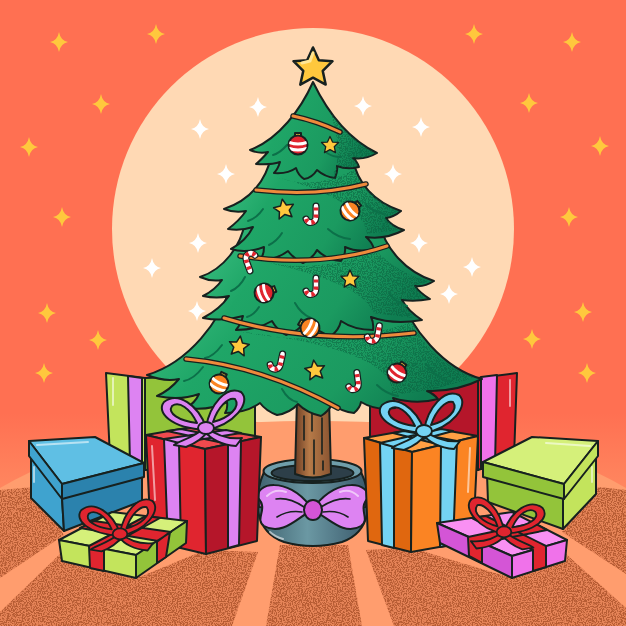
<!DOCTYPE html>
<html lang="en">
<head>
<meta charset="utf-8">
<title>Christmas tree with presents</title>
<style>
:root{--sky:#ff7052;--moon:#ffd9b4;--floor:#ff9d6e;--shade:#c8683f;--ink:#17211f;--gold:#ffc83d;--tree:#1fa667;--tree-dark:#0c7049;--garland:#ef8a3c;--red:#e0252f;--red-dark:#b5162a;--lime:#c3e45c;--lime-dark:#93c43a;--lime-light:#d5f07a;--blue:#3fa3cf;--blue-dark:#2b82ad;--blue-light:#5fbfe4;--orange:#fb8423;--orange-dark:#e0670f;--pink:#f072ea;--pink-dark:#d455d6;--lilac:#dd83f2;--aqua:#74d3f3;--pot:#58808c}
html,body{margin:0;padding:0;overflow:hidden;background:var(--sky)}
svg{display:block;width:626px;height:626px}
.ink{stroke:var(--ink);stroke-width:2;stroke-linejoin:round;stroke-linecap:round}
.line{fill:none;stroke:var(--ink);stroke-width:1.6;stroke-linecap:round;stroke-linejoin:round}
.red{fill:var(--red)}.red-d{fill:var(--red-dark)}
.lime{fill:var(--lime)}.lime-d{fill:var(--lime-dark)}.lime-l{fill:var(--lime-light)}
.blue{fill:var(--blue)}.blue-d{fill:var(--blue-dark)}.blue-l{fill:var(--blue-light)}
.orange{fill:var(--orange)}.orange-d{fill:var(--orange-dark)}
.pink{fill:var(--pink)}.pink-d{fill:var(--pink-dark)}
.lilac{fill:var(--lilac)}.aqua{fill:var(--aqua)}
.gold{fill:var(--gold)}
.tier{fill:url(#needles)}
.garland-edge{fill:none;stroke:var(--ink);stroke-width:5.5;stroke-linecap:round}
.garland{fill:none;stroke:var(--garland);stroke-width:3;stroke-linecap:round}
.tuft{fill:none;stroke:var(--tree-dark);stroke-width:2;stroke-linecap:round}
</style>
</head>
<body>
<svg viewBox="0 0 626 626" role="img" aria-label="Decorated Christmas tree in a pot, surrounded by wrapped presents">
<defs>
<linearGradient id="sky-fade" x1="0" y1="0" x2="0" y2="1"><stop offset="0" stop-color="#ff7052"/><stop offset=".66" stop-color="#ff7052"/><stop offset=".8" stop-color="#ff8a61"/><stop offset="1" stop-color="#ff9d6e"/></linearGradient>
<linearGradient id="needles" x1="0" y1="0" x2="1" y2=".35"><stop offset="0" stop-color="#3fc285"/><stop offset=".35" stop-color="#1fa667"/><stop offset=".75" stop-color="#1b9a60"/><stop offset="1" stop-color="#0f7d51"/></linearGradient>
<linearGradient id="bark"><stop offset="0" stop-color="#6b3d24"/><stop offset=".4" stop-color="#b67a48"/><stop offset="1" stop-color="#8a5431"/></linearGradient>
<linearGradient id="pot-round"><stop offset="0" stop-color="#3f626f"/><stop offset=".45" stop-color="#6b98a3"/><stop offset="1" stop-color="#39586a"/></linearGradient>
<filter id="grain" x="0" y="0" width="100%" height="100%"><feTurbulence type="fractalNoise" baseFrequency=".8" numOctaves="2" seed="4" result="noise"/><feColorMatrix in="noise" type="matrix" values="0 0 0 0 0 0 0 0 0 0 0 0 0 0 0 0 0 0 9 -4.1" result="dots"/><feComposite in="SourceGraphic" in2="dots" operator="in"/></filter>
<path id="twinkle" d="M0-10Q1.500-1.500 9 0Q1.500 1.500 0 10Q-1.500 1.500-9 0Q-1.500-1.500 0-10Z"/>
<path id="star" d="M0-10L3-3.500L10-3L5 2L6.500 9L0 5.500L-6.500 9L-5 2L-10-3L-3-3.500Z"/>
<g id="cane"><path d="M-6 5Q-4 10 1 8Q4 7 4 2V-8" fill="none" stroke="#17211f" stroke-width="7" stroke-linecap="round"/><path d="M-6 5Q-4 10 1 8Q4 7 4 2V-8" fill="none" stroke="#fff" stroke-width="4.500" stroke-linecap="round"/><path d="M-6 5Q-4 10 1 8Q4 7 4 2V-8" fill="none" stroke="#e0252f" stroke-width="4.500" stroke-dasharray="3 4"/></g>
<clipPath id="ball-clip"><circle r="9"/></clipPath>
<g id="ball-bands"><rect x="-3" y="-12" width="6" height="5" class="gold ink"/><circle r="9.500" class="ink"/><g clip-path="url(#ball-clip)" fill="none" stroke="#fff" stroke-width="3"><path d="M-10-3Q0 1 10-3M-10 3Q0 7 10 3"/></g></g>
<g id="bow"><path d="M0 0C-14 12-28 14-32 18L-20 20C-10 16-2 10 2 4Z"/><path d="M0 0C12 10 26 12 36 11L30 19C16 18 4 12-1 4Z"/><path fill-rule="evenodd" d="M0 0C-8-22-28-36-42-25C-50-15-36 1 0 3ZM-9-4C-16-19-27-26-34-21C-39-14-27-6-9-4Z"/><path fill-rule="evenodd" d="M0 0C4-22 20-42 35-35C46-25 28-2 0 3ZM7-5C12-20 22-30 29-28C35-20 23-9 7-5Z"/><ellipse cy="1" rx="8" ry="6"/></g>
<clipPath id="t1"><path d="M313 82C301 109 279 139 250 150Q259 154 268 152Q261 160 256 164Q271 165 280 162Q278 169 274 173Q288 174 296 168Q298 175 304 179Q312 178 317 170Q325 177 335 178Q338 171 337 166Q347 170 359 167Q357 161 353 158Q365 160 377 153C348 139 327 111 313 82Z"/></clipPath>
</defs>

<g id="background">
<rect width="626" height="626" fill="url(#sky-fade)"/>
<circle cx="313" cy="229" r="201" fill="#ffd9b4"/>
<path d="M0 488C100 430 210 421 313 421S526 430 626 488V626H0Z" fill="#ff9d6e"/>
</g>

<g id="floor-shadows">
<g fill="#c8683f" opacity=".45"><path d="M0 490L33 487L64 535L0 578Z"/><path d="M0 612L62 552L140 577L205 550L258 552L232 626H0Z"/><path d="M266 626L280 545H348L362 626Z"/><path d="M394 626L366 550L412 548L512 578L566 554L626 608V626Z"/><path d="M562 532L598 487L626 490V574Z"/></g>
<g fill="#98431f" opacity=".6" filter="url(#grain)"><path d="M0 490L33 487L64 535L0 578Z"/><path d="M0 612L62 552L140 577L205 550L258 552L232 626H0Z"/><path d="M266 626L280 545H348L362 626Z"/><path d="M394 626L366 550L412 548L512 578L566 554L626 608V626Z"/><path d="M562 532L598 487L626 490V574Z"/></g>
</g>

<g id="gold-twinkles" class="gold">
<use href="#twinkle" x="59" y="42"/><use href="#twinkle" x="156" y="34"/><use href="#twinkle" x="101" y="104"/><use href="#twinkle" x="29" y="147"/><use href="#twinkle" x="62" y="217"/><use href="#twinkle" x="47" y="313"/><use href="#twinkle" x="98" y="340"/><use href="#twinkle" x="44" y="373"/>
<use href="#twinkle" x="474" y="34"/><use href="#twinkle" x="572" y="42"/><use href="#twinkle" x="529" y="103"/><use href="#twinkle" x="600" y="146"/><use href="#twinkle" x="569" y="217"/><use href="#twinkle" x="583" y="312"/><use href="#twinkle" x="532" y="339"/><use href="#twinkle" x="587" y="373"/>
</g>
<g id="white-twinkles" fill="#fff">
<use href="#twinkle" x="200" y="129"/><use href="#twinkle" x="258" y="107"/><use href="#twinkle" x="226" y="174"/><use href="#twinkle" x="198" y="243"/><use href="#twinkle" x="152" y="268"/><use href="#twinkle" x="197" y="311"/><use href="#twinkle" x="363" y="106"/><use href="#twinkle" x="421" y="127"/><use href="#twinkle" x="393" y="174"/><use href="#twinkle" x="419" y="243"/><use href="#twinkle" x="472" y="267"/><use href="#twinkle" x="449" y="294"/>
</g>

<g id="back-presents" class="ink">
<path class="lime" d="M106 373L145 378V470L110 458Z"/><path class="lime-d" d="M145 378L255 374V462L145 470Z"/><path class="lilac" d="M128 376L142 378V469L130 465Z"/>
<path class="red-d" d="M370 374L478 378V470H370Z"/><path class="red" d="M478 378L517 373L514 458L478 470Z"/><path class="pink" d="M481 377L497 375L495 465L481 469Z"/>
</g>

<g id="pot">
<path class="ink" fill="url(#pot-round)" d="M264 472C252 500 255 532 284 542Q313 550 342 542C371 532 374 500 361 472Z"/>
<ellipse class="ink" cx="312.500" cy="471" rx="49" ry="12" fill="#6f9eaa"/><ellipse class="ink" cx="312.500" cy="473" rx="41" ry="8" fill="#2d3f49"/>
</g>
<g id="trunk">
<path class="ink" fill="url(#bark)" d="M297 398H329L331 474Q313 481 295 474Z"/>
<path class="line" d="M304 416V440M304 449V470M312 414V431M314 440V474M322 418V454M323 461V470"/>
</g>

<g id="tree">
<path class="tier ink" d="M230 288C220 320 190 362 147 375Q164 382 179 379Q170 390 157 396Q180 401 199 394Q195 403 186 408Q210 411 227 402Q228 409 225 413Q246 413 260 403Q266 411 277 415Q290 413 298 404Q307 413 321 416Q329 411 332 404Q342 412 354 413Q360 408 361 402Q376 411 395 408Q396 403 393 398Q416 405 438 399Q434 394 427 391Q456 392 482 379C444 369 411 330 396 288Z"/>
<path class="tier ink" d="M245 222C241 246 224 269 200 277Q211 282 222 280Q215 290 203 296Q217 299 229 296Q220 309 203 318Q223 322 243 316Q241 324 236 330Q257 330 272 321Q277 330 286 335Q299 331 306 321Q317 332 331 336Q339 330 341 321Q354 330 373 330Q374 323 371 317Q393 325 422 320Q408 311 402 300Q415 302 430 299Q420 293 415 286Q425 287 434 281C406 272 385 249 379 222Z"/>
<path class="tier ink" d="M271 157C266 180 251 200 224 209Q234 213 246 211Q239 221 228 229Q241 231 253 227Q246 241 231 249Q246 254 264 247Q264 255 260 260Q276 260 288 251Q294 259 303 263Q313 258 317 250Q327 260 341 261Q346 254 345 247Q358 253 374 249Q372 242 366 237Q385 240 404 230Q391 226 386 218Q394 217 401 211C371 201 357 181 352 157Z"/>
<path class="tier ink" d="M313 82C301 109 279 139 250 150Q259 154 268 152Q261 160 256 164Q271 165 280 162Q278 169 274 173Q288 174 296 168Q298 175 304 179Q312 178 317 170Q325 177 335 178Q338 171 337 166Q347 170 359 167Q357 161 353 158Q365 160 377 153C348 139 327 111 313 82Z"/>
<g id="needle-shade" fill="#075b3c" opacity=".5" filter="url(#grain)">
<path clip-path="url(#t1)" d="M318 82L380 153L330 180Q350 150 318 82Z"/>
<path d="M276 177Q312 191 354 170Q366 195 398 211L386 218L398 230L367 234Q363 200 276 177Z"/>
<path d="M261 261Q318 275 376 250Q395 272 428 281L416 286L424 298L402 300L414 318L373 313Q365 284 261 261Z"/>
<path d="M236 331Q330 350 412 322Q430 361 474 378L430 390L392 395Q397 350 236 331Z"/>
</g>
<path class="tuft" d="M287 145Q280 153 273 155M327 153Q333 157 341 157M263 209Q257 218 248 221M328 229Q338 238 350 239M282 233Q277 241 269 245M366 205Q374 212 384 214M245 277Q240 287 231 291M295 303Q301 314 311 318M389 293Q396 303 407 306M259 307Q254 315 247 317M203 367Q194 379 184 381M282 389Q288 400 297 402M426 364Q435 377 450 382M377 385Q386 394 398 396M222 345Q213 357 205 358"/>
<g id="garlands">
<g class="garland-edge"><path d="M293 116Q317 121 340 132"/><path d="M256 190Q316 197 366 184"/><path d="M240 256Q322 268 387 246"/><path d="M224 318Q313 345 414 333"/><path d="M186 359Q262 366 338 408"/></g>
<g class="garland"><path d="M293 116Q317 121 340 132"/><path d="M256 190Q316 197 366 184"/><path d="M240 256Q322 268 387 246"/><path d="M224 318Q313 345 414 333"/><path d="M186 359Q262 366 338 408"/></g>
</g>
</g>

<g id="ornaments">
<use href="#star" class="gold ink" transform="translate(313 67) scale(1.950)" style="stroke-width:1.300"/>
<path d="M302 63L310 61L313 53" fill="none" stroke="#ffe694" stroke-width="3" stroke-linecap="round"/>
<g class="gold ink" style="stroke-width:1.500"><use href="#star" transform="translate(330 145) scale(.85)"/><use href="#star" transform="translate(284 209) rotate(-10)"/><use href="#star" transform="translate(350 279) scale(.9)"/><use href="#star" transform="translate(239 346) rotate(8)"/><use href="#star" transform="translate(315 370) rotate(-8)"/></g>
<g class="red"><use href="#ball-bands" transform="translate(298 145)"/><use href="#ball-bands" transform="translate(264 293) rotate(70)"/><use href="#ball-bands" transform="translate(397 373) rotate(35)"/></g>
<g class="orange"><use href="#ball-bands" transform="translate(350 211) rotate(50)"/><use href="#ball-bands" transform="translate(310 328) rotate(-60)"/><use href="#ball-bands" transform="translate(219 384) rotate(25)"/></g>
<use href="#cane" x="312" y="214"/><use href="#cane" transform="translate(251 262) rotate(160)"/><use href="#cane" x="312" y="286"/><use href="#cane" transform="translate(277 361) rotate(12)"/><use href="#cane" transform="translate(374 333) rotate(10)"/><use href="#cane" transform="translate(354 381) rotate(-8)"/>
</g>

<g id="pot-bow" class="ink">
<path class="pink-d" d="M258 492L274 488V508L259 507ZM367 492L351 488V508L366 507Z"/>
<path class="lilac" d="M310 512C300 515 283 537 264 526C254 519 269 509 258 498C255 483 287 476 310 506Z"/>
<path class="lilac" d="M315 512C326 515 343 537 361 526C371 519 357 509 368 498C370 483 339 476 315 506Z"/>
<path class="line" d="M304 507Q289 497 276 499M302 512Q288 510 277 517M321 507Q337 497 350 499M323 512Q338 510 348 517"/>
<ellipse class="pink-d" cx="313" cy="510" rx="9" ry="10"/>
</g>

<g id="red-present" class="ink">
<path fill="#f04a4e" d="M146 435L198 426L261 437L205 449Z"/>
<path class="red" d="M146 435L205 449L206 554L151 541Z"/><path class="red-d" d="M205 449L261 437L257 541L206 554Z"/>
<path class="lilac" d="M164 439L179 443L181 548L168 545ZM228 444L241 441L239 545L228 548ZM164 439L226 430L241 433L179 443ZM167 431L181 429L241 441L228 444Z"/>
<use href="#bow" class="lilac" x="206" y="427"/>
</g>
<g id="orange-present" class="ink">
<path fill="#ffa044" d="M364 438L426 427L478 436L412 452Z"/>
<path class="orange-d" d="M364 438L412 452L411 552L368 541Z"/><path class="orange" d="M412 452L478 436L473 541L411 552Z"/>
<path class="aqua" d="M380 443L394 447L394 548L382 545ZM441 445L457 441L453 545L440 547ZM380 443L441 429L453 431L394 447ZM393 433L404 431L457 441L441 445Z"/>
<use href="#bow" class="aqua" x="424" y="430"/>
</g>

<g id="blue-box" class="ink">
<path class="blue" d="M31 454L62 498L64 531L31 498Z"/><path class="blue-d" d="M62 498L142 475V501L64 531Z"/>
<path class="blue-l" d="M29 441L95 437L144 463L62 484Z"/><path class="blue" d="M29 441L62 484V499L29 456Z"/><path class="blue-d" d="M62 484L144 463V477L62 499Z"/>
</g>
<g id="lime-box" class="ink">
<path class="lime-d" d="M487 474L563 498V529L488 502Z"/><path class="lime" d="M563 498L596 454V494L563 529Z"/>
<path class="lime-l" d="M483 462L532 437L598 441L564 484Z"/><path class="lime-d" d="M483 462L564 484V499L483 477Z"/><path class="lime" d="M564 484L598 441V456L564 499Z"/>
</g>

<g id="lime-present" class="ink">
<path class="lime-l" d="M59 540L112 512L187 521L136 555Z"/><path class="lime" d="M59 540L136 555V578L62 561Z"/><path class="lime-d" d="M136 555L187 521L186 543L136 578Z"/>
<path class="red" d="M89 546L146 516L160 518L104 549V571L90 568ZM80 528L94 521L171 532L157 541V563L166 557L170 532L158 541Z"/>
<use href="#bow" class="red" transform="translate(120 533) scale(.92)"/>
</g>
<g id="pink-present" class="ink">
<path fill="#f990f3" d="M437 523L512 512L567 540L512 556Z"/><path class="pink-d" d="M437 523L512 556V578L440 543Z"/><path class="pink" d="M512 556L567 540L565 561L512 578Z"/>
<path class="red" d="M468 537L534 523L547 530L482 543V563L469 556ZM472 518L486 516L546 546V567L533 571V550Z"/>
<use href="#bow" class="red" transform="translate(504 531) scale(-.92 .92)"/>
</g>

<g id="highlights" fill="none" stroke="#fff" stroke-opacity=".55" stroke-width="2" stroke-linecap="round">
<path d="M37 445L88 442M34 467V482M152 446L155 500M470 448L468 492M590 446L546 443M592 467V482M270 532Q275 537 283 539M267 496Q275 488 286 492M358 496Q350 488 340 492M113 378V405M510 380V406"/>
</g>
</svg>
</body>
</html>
§ §
Where a line of the entries contains "tree", report that line.

<title>Christmas tree with presents</title>
:root{--sky:#ff7052;--moon:#ffd9b4;--floor:#ff9d6e;--shade:#c8683f;--ink:#17211f;--gold:#ffc83d;--tree:#1fa667;--tree-dark:#0c7049;--garland:#ef8a3c;--red:#e0252f;--red-dark:#b5162a;--lime:#c3e45c;--lime-dark:#93c43a;--lime-light:#d5f07a;--blue:#3fa3cf;--blue-dark:#2b82ad;--blue-light:#5fbfe4;--orange:#fb8423;--orange-dark:#e0670f;--pink:#f072ea;--pink-dark:#d455d6;--lilac:#dd83f2;--aqua:#74d3f3;--pot:#58808c}
.tuft{fill:none;stroke:var(--tree-dark);stroke-width:2;stroke-linecap:round}
<svg viewBox="0 0 626 626" role="img" aria-label="Decorated Christmas tree in a pot, surrounded by wrapped presents">
<g id="tree">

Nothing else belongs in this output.